Vote for Crown Heights!

(photo via

Alright people, it's time to practice for election day and VOTE (if you didn't get enough practice from the last post). Two of the best organizations in Crown Heights, Nostrand Park and LaunchPad, are up for Brooklyn Do Gooder Awards.

You can vote for Laurel Brown of Nostrand Park here: I've said it before, but Nostrand Park is my first source for all things Crown Heights. They're also much more than a blog - sponsored by the Fund for the City of New York, they're a non-profit organization that works to celebrate Crown Heights in myriad ways, and to bring community members together to do so.

Mike Kunitzky and his brainchild, LaunchPad, need no introduction, because everyone in the neighborhood has some reason to go to LaunchPad, whether for CHCA meetings, band rehearsals, writing collectives, yoga classes, art openings, or whatever else they like doing. Since it opened over a year ago, LaunchPad has been a tremendous force for creativity and community on Franklin. Vote for LaunchPad here:

Get your votes out! You can vote 5 times a day through October 15, and if you do, both of these wonderful neighborhood groups will be $5,000 richer, which means Crown Heights will have ten grand of investment in the best of hands. Make haste, voters!

Tuesday, October 05, 2010

More Photo Fun - Digital Cameras for Brooklyn's High School Students

A local photographer and educator sent this in - she's trying to win a grant from Pepsi's "Refresh Everything" campaign to teach digital photography to local high school students. Check out her blurb below, and if you like it, vote for her. You can learn more here.

The "Redirecting our Identity" project will benefit students from different Brooklyn neighborhoods. Each student will photograph their lives and communities, while learning basic techniques in photography. The idea is to shoot and swap images by students from different Brooklyn neighborhoods and discuss issues that matter to them.
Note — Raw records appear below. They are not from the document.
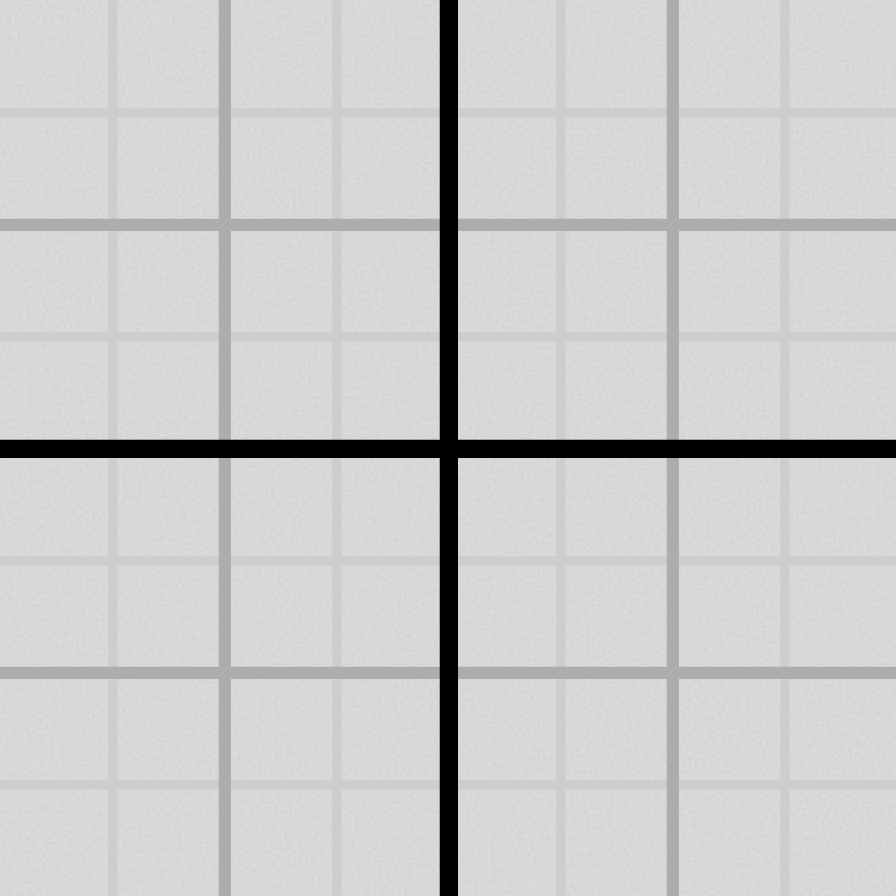
Write a WebGL 2 fragment shader that draws this pattern.

```glsl
#version 300 es
precision highp float;

uniform vec2 u_resolution;
out vec4 fragColor;

vec2 hashGradient(vec2 cell) {
    vec3 h = fract(cell.xyx * vec3(0.1031, 0.1030, 0.0973));
    h += dot(h, h.yzx + 33.33);
    float angle = 6.2832 * fract((h.x + h.y) * h.z);
    return vec2(cos(angle), sin(angle));
}

float gradientNoise(vec2 p) {
    vec2 cell = floor(p);
    vec2 f = p - cell;
    vec2 w = f * f * f * (f * (f * 6.0 - 15.0) + 10.0);
    vec2 e = vec2(0.0, 1.0);
    float a = dot(hashGradient(cell), f);
    float b = dot(hashGradient(cell + e.yx), f - e.yx);
    float c = dot(hashGradient(cell + e.xy), f - e.xy);
    float d = dot(hashGradient(cell + e.yy), f - e.yy);
    return mix(mix(a, b, w.x), mix(c, d, w.x), w.y);
}

// Coverage of evenly spaced lines, leaving the canvas border empty
float gridLines(vec2 p, float spacing, float halfWidth, float pixel) {
    vec2 index = clamp(round(p / spacing), 1.0, 1.0 / spacing - 1.0);
    vec2 dist = abs(p - spacing * index);
    return clamp((halfWidth - min(dist.x, dist.y)) / pixel + 0.5, 0.0, 1.0);
}

void main() {
    vec2 uv = gl_FragCoord.xy / u_resolution;
    float pixel = 1.0 / min(u_resolution.x, u_resolution.y);

    // Grainy paper
    float grain = gradientNoise(uv * 290.0 + 7.3);
    grain += 0.5 * gradientNoise(uv * 170.0 + 41.7);
    vec3 color = vec3(0.846, 0.846, 0.841) + 0.027 * grain;

    // Faint, medium and central lines, nudged right and down
    vec2 p = uv + vec2(-0.00098, 0.00098);
    color = mix(color, vec3(0.805), gridLines(p, 0.125, 0.0052, pixel));
    color = mix(color, vec3(0.68), gridLines(p, 0.25, 0.0068, pixel));
    color = mix(color, vec3(0.0), gridLines(p, 0.5, 0.0102, pixel));

    fragColor = vec4(color, 1.0);
}
```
The title of the project "Redirecting our Identity" means to take ownership of the things that matter to us as individual documentary photographers, instead of letting other people tell our stories.

Also, for all you history buffs out there, I just discovered this fantastic blog: Brooklyn in Love and at War.

Sunday, October 03, 2010

Photo Fun to Start the Week

I meant to post these last week, but it was a busy week of blogging with the pawn shop saga and I didn't get around to it. At any rate, check out these excellent photos of the Crow Hill Mural going up a few weeks ago from local freelance photographer Alessandro Vecchi.

New Bar From Franklin Park Folks

A tipster reports that the lease has been signed at 724 Franklin Avenue (the first two photos above), making way for a new bar and restaurant from the people who brought you Franklin Park and Dutch Boy Burger. No reports yet on what the name/theme/cuisine at the place will be, but given their proclivity for re-using old signs, maybe it will be called "Grocery" (even if it's not, I vote for keeping the little yellow shingle that reads "Grocery: Cold Beer" above the new place).

Also from the restaurant rumor mill:

- Someone has expressed interest in the long-empty corner storefront at Franklin and Sterling (3rd Picture), apparently with the intention of bringing a wine shop/liquor store to the space.

- The Chavella's folks say their new place (right across the street in the old J&B Deli) is on track for a November opening (though, as the lady put it when they told us that "November?! That probably means March!" I can't tell if it was a good sign that they laughed at this assessment.)

- The revamped Bristen's is open, serving noodles (fried and in soups) and their classic brunch on the weekends. Anyone tried the new fare yet?